[¶ 17.] Finally, Defendants' occupation of the Property must have been under a claim of title exclusive of any other right. This element does not require wrongful intent on the part of the adverse possessor. “Possession of property is adverse to the true owner ․ even though such occupancy ․ was due to mistake and without an intention to claim the land of another.” Estate of Billings, 506 N.W.2d at 141. The owners of Lot 8A have each used and treated the Property as their own since the garage was first constructed. Additionally, the exclusivity of the title they claim is demonstrated by Walton's response to Plaintiff's entry into and use of the garage in December 2000 and January 2001. Just prior to Walton moving into Lot 8A, Plaintiff moved personal property into the garage. Walton's father advised Plaintiff that he was trespassing on Walton's property. Plaintiff capitulated and removed his property from the garage. Thus, we also conclude that Defendants have established the fourth element of an adverse-possession claim and that the circuit court did not err in denying Plaintiff's claim for quiet title.
[¶ 18.] 2. Whether the circuit court erred by denying Underhill's claim for conversion.
[¶ 19.] Plaintiff argues that “Mattsons' and Walton's use of the property since September of 2012, after Underhill purchased the property, clearly constitutes conversion.” This argument is meritless. As Plaintiff acknowledges in his own brief, “[c]onversion is the unauthorized exercise of control or dominion over personal property in a way that repudiates an owner's right in the property or in a manner inconsistent with such right.” First Am. Bank & Tr., N.A. v. Farmers State Bank of Canton, 2008 S.D. 83, ¶ 38, 756 N.W.2d 19, 31 (emphasis added) (quoting Chem–Age Indus., Inc. v. Glover, 2002 S.D. 122, ¶ 20, 652 N.W.2d 756, 766). Plaintiff has failed to identify any property apart from the real property at issue in his quiet-title claim. Even if Plaintiff's view of the law was correct, he did not acquire Lots 59 and 60 until 2012–long after the 20–year statute of limitations had expired on Defendants' adverse possession of the Property. See supra ¶ 16. Thus, the circuit court did not err in denying Plaintiff's claim for conversion.

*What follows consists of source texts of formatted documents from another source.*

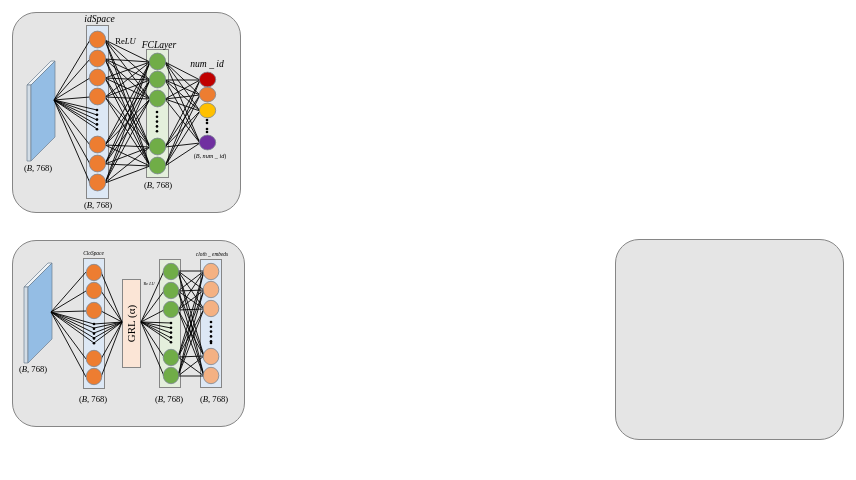
<!DOCTYPE html>
<html lang="en">
<head>
<meta charset="utf-8">
<title>Identity and clothing branches</title>
<style>
:root {
  --panel: #e5e5e5;
  --outline: #868686;
  --ink: #000;
  --blue-band: #dde8f5;
  --green-band: #e4efdc;
  --peach-band: #fbe5d6;
  --orange: #ed7d31;
  --green: #70ad47;
  --peach: #f4b183;
  --red: #c00000;
  --yellow: #ffc000;
  --purple: #7030a0;
  --slab: #94bde4;
  --slab-edge: #d3dde6;
}
* { box-sizing: border-box; }
html, body { margin: 0; overflow: hidden; }
.diagram {
  position: relative;
  width: 856px;
  height: 480px;
  overflow: hidden;
  background: #fff;
  color: var(--ink);
  font: 8.6px/1 "Liberation Serif", "Noto Serif", serif;
}
.panel, .band, .network, .label { position: absolute; }
.panel { background: var(--panel); border: 1px solid var(--outline); border-radius: 24px; }
.panel-id { left: 12px; top: 12px; width: 229px; height: 201px; }
.panel-cloth { left: 12px; top: 240px; width: 233px; height: 187px; }
.panel-empty { left: 615px; top: 239px; width: 229px; height: 201px; }
.band { border: 1px solid var(--outline); }
.blue { background: var(--blue-band); }
.green { background: var(--green-band); }
.grl {
  left: 122px; top: 279px; width: 19px; height: 89px;
  display: flex; align-items: center; justify-content: center;
  background: var(--peach-band);
  font-size: 11px;
}
.grl span { transform: rotate(-90deg); white-space: nowrap; }
.network { left: 0; top: 0; }
.links { fill: none; stroke: var(--ink); stroke-width: 0.9; }
.nodes { stroke: #7d8794; stroke-width: 0.8; }
.slab { stroke: #6f7f90; stroke-width: 0.7; stroke-linejoin: round; }
.label { transform: translate(-50%, -50%); white-space: nowrap; }
.title { font-size: 9.6px; font-style: italic; }
.small { font-size: 6.2px; }
.tiny { font-size: 5.4px; font-style: italic; }
.micro { font-size: 4.2px; }
</style>
</head>
<body>
<main class="diagram">
  <section class="panel panel-id"></section>
  <section class="panel panel-cloth"></section>
  <section class="panel panel-empty"></section>

  <div class="band blue" style="left:86px;top:25px;width:23px;height:174px"></div>
  <div class="band green" style="left:146px;top:49px;width:23px;height:129px"></div>
  <div class="band blue" style="left:83px;top:258px;width:22px;height:131px"></div>
  <div class="band grl"><span>GRL (α)</span></div>
  <div class="band green" style="left:159px;top:259px;width:22px;height:129px"></div>
  <div class="band blue" style="left:200px;top:259px;width:22px;height:129px"></div>

  <svg class="network" width="856" height="480" viewBox="0 0 856 480" aria-hidden="true">
    <defs>
      <ellipse id="node" rx="8.2" ry="8.4"/>
      <ellipse id="node-cloth" rx="7.8" ry="8.2"/>
      <ellipse id="node-class" rx="8.2" ry="7.4"/>
      <g id="feature" class="slab">
        <polygon points="27,85 51,61 55,61 31,85" fill="#eef2f5"/>
        <polygon points="27,85 31,85 31,161 27,161" fill="var(--slab-edge)"/>
        <polygon points="31,85 55,61 55,137 31,161" fill="var(--slab)"/>
      </g>
      <g id="dots">
        <circle r="1.3"/><circle cy="4.8" r="1.3"/><circle cy="9.6" r="1.3"/><circle cy="14.4" r="1.3"/><circle cy="19.2" r="1.3"/>
      </g>
    </defs>

    <use href="#feature"/>
    <use href="#feature" x="-3" y="202"/>

    <g class="links">
      <!-- identity: feature to idSpace -->
      <path d="M90 40L54 100 90 59M90 78L54 100 90 97M90 145L54 100 90 164M90 183L54 100 97 110M97 115L54 100 97 120M97 125L54 100 97 129"/>
      <!-- identity: idSpace to FCLayer -->
      <path d="M150 62L105 40 150 80M150 99L105 40 150 147M105 40L150 166
        M150 62L105 59 150 80M150 99L105 59 150 147M105 59L150 166
        M150 62L105 78 150 80M150 99L105 78 150 147M105 78L150 166
        M150 62L105 97 150 80M150 99L105 97 150 147M105 97L150 166
        M150 62L105 145 150 80M150 99L105 145 150 147M105 145L150 166
        M150 62L105 164 150 80M150 99L105 164 150 147M105 164L150 166
        M150 62L105 183 150 80M150 99L105 183 150 147M105 183L150 166"/>
      <!-- identity: FCLayer to num_id -->
      <path d="M200 80L165 62 200 95M200 111L165 62 200 143
        M200 80L165 80 200 95M200 111L165 80 200 143
        M200 80L165 99 200 95M200 111L165 99 200 143
        M200 80L165 147 200 95M200 111L165 147 200 143
        M200 80L165 166 200 95M200 111L165 166 200 143"/>
      <!-- clothing: feature to CloSpace -->
      <path d="M86 272L51 312 86 291M86 311L51 312 86 359M86 377L51 312 94 324M94 328L51 312 94 333M94 338L51 312 94 343"/>
      <!-- clothing: CloSpace to GRL -->
      <path d="M101 272L122 322 101 291M101 311L122 322 101 359M101 377L122 322 94 324M94 328L122 322 94 333M94 338L122 322 94 343"/>
      <!-- clothing: GRL to hidden layer -->
      <path d="M164 271L141 322 164 291M164 310L141 322 164 357M164 376L141 322 171 323M171 328L141 322 171 333M171 338L141 322 171 342"/>
      <!-- clothing: hidden layer to cloth_embeds -->
      <path d="M204 271L178 271 204 290M204 309L178 271 204 356M178 271L204 376
        M204 271L178 291 204 290M204 309L178 291 204 356M178 291L204 376
        M204 271L178 310 204 290M204 309L178 310 204 356M178 310L204 376
        M204 271L178 357 204 290M204 309L178 357 204 356M178 357L204 376
        M204 271L178 376 204 290M204 309L178 376 204 356M178 376L204 376"/>
    </g>

    <g class="nodes">
      <g fill="var(--orange)">
        <use href="#node" x="97.5" y="39.5"/><use href="#node" x="97.5" y="58.5"/><use href="#node" x="97.5" y="77.5"/><use href="#node" x="97.5" y="96.5"/>
        <use href="#node" x="97.5" y="144.5"/><use href="#node" x="97.5" y="163.5"/><use href="#node" x="97.5" y="182.5"/>
        <use href="#node-cloth" x="94" y="272.5"/><use href="#node-cloth" x="94" y="290.5"/><use href="#node-cloth" x="94" y="310.5"/>
        <use href="#node-cloth" x="94" y="358.5"/><use href="#node-cloth" x="94" y="376.5"/>
      </g>
      <g fill="var(--green)">
        <use href="#node" x="157.5" y="61.5"/><use href="#node" x="157.5" y="79.5"/><use href="#node" x="157.5" y="98.5"/>
        <use href="#node" x="157.5" y="146.5"/><use href="#node" x="157.5" y="165.5"/>
        <use href="#node-cloth" x="171" y="271.5"/><use href="#node-cloth" x="171" y="290.5"/><use href="#node-cloth" x="171" y="309.5"/>
        <use href="#node-cloth" x="171" y="357.5"/><use href="#node-cloth" x="171" y="375.5"/>
      </g>
      <g fill="var(--peach)">
        <use href="#node-cloth" x="211" y="271.5"/><use href="#node-cloth" x="211" y="289.5"/><use href="#node-cloth" x="211" y="308.5"/>
        <use href="#node-cloth" x="211" y="356.5"/><use href="#node-cloth" x="211" y="375.5"/>
      </g>
      <use href="#node-class" x="207.5" y="79.5" fill="var(--red)"/>
      <use href="#node-class" x="207.5" y="94.5" fill="var(--orange)"/>
      <use href="#node-class" x="207.5" y="110.5" fill="var(--yellow)"/>
      <use href="#node-class" x="207.5" y="142.5" fill="var(--purple)"/>
    </g>

    <g fill="var(--ink)">
      <use href="#dots" x="97" y="110"/>
      <use href="#dots" x="157" y="112"/>
      <circle cx="207" cy="120" r="1.3"/><circle cx="207" cy="123" r="1.3"/><circle cx="207" cy="129" r="1.3"/><circle cx="207" cy="132" r="1.3"/>
      <use href="#dots" x="94" y="324"/>
      <use href="#dots" x="171" y="323"/>
      <use href="#dots" x="211" y="322"/><circle cx="211" cy="343" r="1.3"/>
    </g>
  </svg>

  <span class="label title" style="left:99.5px;top:19px">idSpace</span>
  <span class="label" style="left:125.5px;top:41px">Re<i>LU</i></span>
  <span class="label title" style="left:159px;top:45px">FCLayer</span>
  <span class="label title" style="left:207px;top:64px">num _ id</span>
  <span class="label" style="left:38px;top:168px">(<i>B</i>, 768)</span>
  <span class="label" style="left:98px;top:205px">(<i>B</i>, 768)</span>
  <span class="label" style="left:158px;top:185px">(<i>B</i>, 768)</span>
  <span class="label small" style="left:210px;top:156px">(<i>B, num _ id</i>)</span>

  <span class="label tiny" style="left:93.5px;top:254px">CloSpace</span>
  <span class="label micro" style="left:149px;top:284px">Re <i>LU</i></span>
  <span class="label tiny" style="left:212px;top:255px">cloth _ embeds</span>
  <span class="label" style="left:33px;top:369px">(<i>B</i>, 768)</span>
  <span class="label" style="left:93px;top:399px">(<i>B</i>, 768)</span>
  <span class="label" style="left:169px;top:399px">(<i>B</i>, 768)</span>
  <span class="label" style="left:214px;top:399px">(<i>B</i>, 768)</span>
</main>
</body>
</html>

[¶ 20.] Defendants established by clear and convincing evidence that they and their predecessors in interest have continually occupied the Property for at least 20 years and that such occupation has been open and notorious and under a claim of title exclusive of any other right. Therefore, Defendants have met their burden of proving the elements of adverse possession, and the circuit court did not err in denying Plaintiff's claim to quiet title. Plaintiff has failed to identify any personal property taken by Defendants; therefore, the circuit court did not err in denying Plaintiff's claim for conversion.
[¶ 21.] We affirm.
GILBERTSON, Chief Justice.
[¶ 22.] ZINTER, SEVERSON, WILBUR, and KERN, Justices, concur.